2 The Canada Child Tax Benefit (CCTB) is also paid out on the 20th of the month, however this credit is based on your family income. This credit is sometimes referred to as the “child tax credit” or the “family allowance”.

3 Adjusted family income is your family’s net income minus any UCCB and registered disability savings plan (RDSP) income received plus any UCCB and RDSP amounts repaid.

4 This calculator does not yet include the additional amount you’ll receive if your child qualifies for the disability tax credit. This additional amount is up to $2,730 per child eligible for the disability tax credit and the phase-out of this additional amount will be made to generally align with the CCB.

5 If your child is eligible for the disability tax credit, the $500 additional amount for both the fitness and arts amounts will remain in place for 2016.

6 The education and textbook amounts are both set amounts based on number of months you attended a full-time or part-time post-secondary program.

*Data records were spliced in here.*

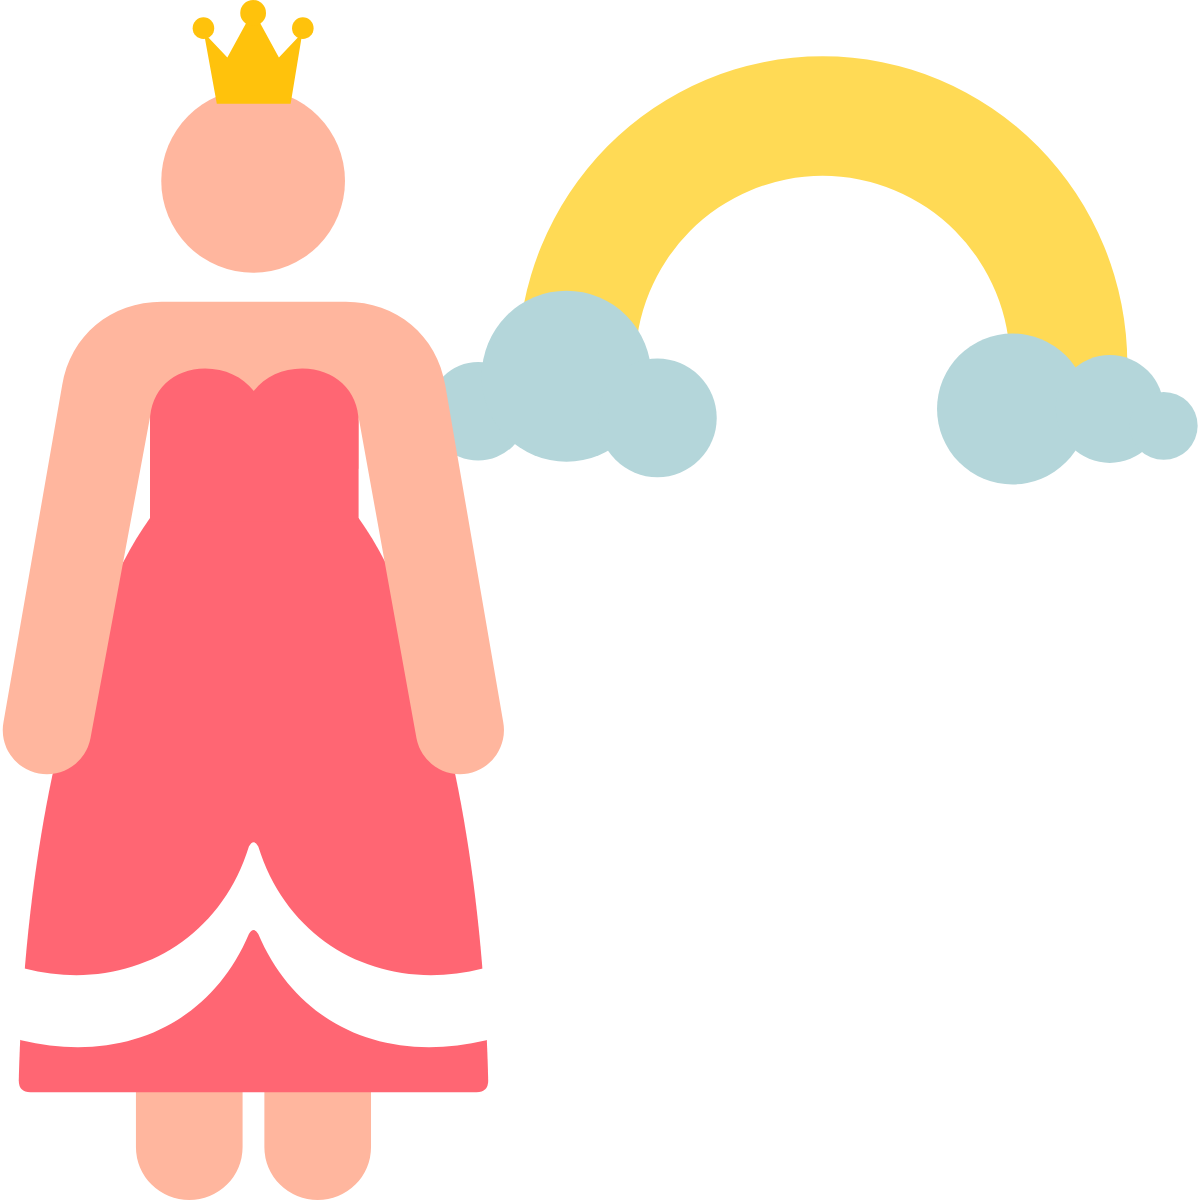
<!DOCTYPE html>
<html lang="en">
<head>
<meta charset="utf-8">
<title>Princess and rainbow</title>
<style>
:root {
  --paper: #ffffff;
  --skin: #ffb69e;
  --gown: #ff6673;
  --gold: #ffc20c;
  --rainbow: #ffda55;
  --cloud: #b4d6da;
}
html, body { margin: 0; background: var(--paper); overflow: hidden; }
.canvas { display: block; width: 1200px; height: 1200px; background: var(--paper); }
.skin { fill: var(--skin); }
.gown { fill: var(--gown); }
.trim { fill: var(--paper); }
.crown { fill: var(--gold); }
.rainbow { fill: var(--rainbow); }
.cloud { fill: var(--cloud); }
</style>
</head>
<body>
<svg class="canvas" viewBox="0 0 512 512" role="img" aria-label="Princess in a pink gown beside a rainbow with clouds">
  <defs>
    <path id="leg" d="M58 460H103.500V489.500A22.750 22.500 0 0 1 58 489.500Z"/>
  </defs>

  <g id="sky">
    <path class="rainbow" d="M221 155.500A130 131.500 0 0 1 481 155.500V157H431V155.500A80 80.500 0 0 0 271 155.500V157H221Z"/>
    <g id="cloud-left" class="cloud">
      <circle cx="204" cy="175.500" r="21"/>
      <ellipse cx="241.700" cy="160.500" rx="36.200" ry="36.500"/>
      <circle cx="280.500" cy="178.300" r="25.300"/>
    </g>
    <g id="cloud-right" class="cloud">
      <circle cx="432" cy="174.500" r="32.200"/>
      <circle cx="473.500" cy="174.500" r="23"/>
      <circle cx="496.500" cy="181.700" r="14.500"/>
    </g>
  </g>

  <g id="princess">
    <g id="legs" class="skin">
      <use href="#leg"/>
      <use href="#leg" x="54.800"/>
    </g>

    <path id="skirt" class="gown" d="M64 221H153C181 260 205.500 345 208.300 461Q208.300 466 203.300 466H13Q8 466 8 461C11 345 36 260 64 221Z"/>
    <path class="trim" d="M6 412L10.500 413.200C52 424 93 404 106.200 361.200Q108.200 357.500 110.200 361.200C123.500 404 164.500 424 206 413.200L210 412V442.500L207.500 443.800C165 454 127 438 110.200 398.500Q108.200 395 106.200 398.500C89.500 438 51 454 9 443.800L6 442.500Z"/>

    <path id="shoulders-and-arms" class="skin" d="M69 128.700H147.500C169 128.700 186.500 143 190 164.500L214.700 308A18.800 18.800 0 0 1 177.700 315L153 178L153 200H64V178L38.600 315A18.800 18.800 0 0 1 1.500 308L26.500 164.500C30 143 47.500 128.700 69 128.700Z"/>

    <path id="bodice" class="gown" d="M64 222.500V180C64 166.500 74 157.200 87.500 157.200C96 157.200 103.500 160.700 108.300 166.800C113 160.700 120.500 157.200 129 157.200C142.500 157.200 153 166.500 153 180V222.500Z"/>

    <circle id="head" class="skin" cx="108" cy="77.200" r="39.200"/>

    <g id="crown" class="crown">
      <path d="M92.500 44.300L87 14L97 24.500L105.500 9H110.500L119 24.500L129 14L124 44.300Z"/>
      <circle cx="86.800" cy="12" r="4.600"/>
      <circle cx="108" cy="5.500" r="5.500"/>
      <circle cx="129.200" cy="12" r="4.600"/>
    </g>
  </g>
</svg>
</body>
</html>
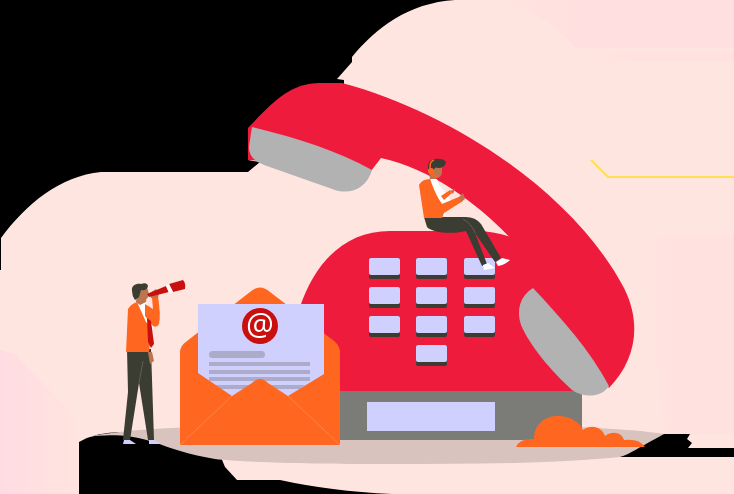
<!DOCTYPE html>
<html lang="en">
<head>
<meta charset="utf-8">
<title>Contact us illustration</title>
<style>
:root{--black:#000;--blush:#ffe5df;--rose:#ffdfe0;--red:#ef1b3c;--crimson:#c9100f;--orange:#ff6720;--lilac:#d0d0ff;--lilac-dark:#acacca;--grey:#b2b2b2;--base:#7b7b78;--dark:#3b3c32;--shadow:#d8c3be;--skin:#b9764f;--yellow:#ffe04f;--white:#fff}
html,body{margin:0;overflow:hidden;background:var(--black)}
svg{display:block;width:734px;height:494px}
.black{fill:var(--black)}.blush{fill:var(--blush)}.rose{fill:var(--rose)}.red{fill:var(--red)}.crimson{fill:var(--crimson)}.orange{fill:var(--orange)}.lilac{fill:var(--lilac)}.grey{fill:var(--grey)}.base{fill:var(--base)}.dark{fill:var(--dark)}.shadow{fill:var(--shadow)}.skin{fill:var(--skin)}.white{fill:var(--white)}
.text-lines{fill:var(--lilac-dark)}
.crease{fill:none;stroke:#ff955f;stroke-width:.6}
.trouser-line{fill:none;stroke:#77786c;stroke-width:.6}
.at{font:500 31px "Open Sans","Noto Sans",sans-serif;fill:var(--white);text-anchor:middle}
</style>
</head>
<body>
<svg viewBox="0 0 734 494" role="img" aria-label="Large red telephone with an email envelope and two people">
<defs>
<g id="key"><rect class="dark" width="31" height="21" rx="2"/><rect class="lilac" width="31" height="17" rx="2"/></g>
<linearGradient id="rose-right"><stop offset="0" stop-color="#ffdfe0" stop-opacity="0"/><stop offset=".4" stop-color="#ffdfe0"/></linearGradient>
<linearGradient id="rose-left"><stop offset="0" stop-color="#ffdce2"/><stop offset="1" stop-color="#ffdce2" stop-opacity="0"/></linearGradient>
</defs>

<g id="backdrop">
<rect class="blush" width="734" height="494"/>
<path fill="url(#rose-right)" d="M490 0H734V48H575Q545 10 490 0Z"/>
<path fill="url(#rose-right)" d="M575 52H734V62H582Z" opacity=".5"/>
<path fill="url(#rose-right)" d="M640 236H734V434H665Z" opacity=".55"/>
<path fill="url(#rose-left)" d="M0 350L15 354L90 432L80 440V494H0Z"/>
<path class="black" d="M0 0H455C408 3 376 28 352 57V62L337 79L344 80V92L248 172H101C60 176 26 204 1 238V270H0Z"/>
<path class="blush" d="M248 160H264L300 190L240 190V172H250L270 164Z"/>
<path fill="none" stroke="var(--yellow)" stroke-width="2" d="M591 160L608 177H734"/>
</g>

<g id="ground">
<path class="black" d="M79 442Q96 432 122 432L260 450L237 480H280Q330 491 392 494H79Z"/>
<path class="blush" d="M220 455H640L620 480H237L225 467Z"/>
<path class="black" d="M618 457L650 434H690L687 439L692 443L688 448H734V457Z"/>
<path class="shadow" d="M88 437C130 427 250 424 372 424C500 424 610 426 664 434C640 447 628 455 620 457C550 464 470 464 390 464C310 464 240 462 215 459C190 455 170 448 154 442C130 434 105 434 88 437Z"/>
</g>

<g id="telephone">
<rect class="base" x="335" y="388" width="247" height="52"/>
<path class="red" d="M300 391V307C315 262 345 231 390 231H475C534 231 582 278 582 335V391Z"/>
<rect class="lilac" x="367" y="402" width="128" height="29"/>
<path class="red" d="M248 128C273 102 290 83 320 83H342C455 113 575 195 624 288C642 324 636 360 609 388L533 292L514 242C480 205 432 169 381 158L371 171L250 160Z"/>
<path class="red" d="M248 128L254 130L250 160H248Z"/>
<path class="grey" d="M252 127C297 138 338 151 372 170C367 188 351 195 335 190L264 165Q248 159 249 146Z"/>
<path class="grey" d="M533 288C561 318 590 350 609 386C601 398 584 398 572 390C551 371 530 346 521 325C516 310 520 296 533 288Z"/>
<g id="keypad">
<use href="#key" x="369" y="258"/><use href="#key" x="416" y="258"/><use href="#key" x="464" y="258"/>
<use href="#key" x="369" y="287"/><use href="#key" x="416" y="287"/><use href="#key" x="464" y="287"/>
<use href="#key" x="369" y="316"/><use href="#key" x="416" y="316"/><use href="#key" x="464" y="316"/>
<use href="#key" x="416" y="345"/>
</g>
</g>

<g id="bush">
<path class="orange" d="M516 447Q520 438 534 439C534 424 545 416 558 416C571 416 580 423 583 430C592 423 603 428 605 436C613 430 622 433 624 440Q639 438 645 447Z"/>
</g>

<g id="envelope">
<path class="orange" d="M180 352Q180 346 187 341L250 292Q260 283 270 292L334 341Q340 346 340 352V445H180Z"/>
<path class="lilac" d="M198 304H324V379L290 402H232L198 379Z"/>
<circle class="crimson" cx="260" cy="326" r="18"/>
<text class="at" x="260" y="335">@</text>
<g class="text-lines">
<rect x="209" y="351" width="56" height="7" rx="3.5"/>
<rect x="209" y="362" width="101" height="4"/>
<rect x="209" y="370" width="101" height="4"/>
<path d="M209 377H310V381H209ZM214 385H305L300 389H220Z"/>
</g>
<path class="orange" d="M180 351L198 373L232 396L252 383Q260 375 268 383L288 396L324 374L340 351V445H180Z"/>
<path class="crease" d="M180 445L232 396M340 445L288 396"/>
</g>

<g id="person-with-telescope">
<path class="dark" d="M127 349H151L154 440H148L139 383L130 440H123L128 392Z"/>
<path class="trouser-line" d="M139 383L143 361"/>
<path class="white" d="M136 304L146 302L153 325L150 342L143 322Z"/>
<path class="skin" d="M137 292H147L146 302L140 305L136 302Z"/>
<path class="skin" d="M137 287H147L149 294Q148 300 143 300Q138 298 137 287Z"/>
<path class="dark" d="M132 291C131 285 137 283 141 284Q147 282 148 286Q147 291 141 290L139 297L135 300Q132 296 132 291Z"/>
<path class="orange" d="M128 309Q131 304 137 302L146 322L152 328L149 352H126Z"/>
<path class="orange" d="M145 304L153 309L152 298L158 296Q161 316 159 324Q157 328 153 326L145 316Z"/>
<path class="crimson" d="M147 318L151 321L154 344L151 348L148 342Z"/>
<path class="skin" d="M151 298L150 293L156 289L159 293L158 298ZM148 352H152L154 361L150 364Z"/>
<path class="crimson" d="M147 294L166 286L169 292L149 297ZM169 284L183 280Q186 283 185 289L173 292Z"/>
<path class="white" d="M166 286L169 284L173 292L169 293Z"/>
<path class="lilac" d="M124 440H130L136 444H123ZM149 440H154L161 444H149Z"/>
</g>

<g id="person-on-telephone">
<path class="skin" d="M429 166L442 164V173Q441 178 436 178V182H430Z"/>
<path class="dark" d="M428 168Q427 160 435 159Q443 158 446 162Q445 168 438 168Q435 166 433 171L429 173Z"/>
<path fill="none" stroke="var(--orange)" stroke-width="1.5" d="M431 171Q428 162 434 160M432 174L437 177"/>
<circle class="orange" cx="431" cy="171" r="3"/>
<path class="white" d="M430 179H437L446 216L436 214Z"/>
<path class="white" d="M437 182L452 202L444 209Z"/>
<path class="dark" d="M424 217H463Q475 216 481 224L501 258L495 262L475 233L487 264L482 266L466 231C450 235 431 232 427 227Z"/>
<path class="trouser-line" d="M463 219Q472 224 475 233"/>
<path class="orange" d="M419 185Q422 179 430 179Q436 196 442 204L461 196L463 201L444 213L442 218H424Z"/>
<path class="orange" d="M441 196L450 190L452 193L444 200Z"/>
<path class="skin" d="M450 191L455 189L453 194ZM459 197L463 193L465 199L461 202Z"/>
<path class="white" d="M483 265L488 263L495 268L484 270ZM496 262L502 258L510 260Q505 265 498 266Z"/>
</g>
</svg>
</body>
</html>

File your 2019 tax return today

This year, enjoy doing your taxes. Seriously.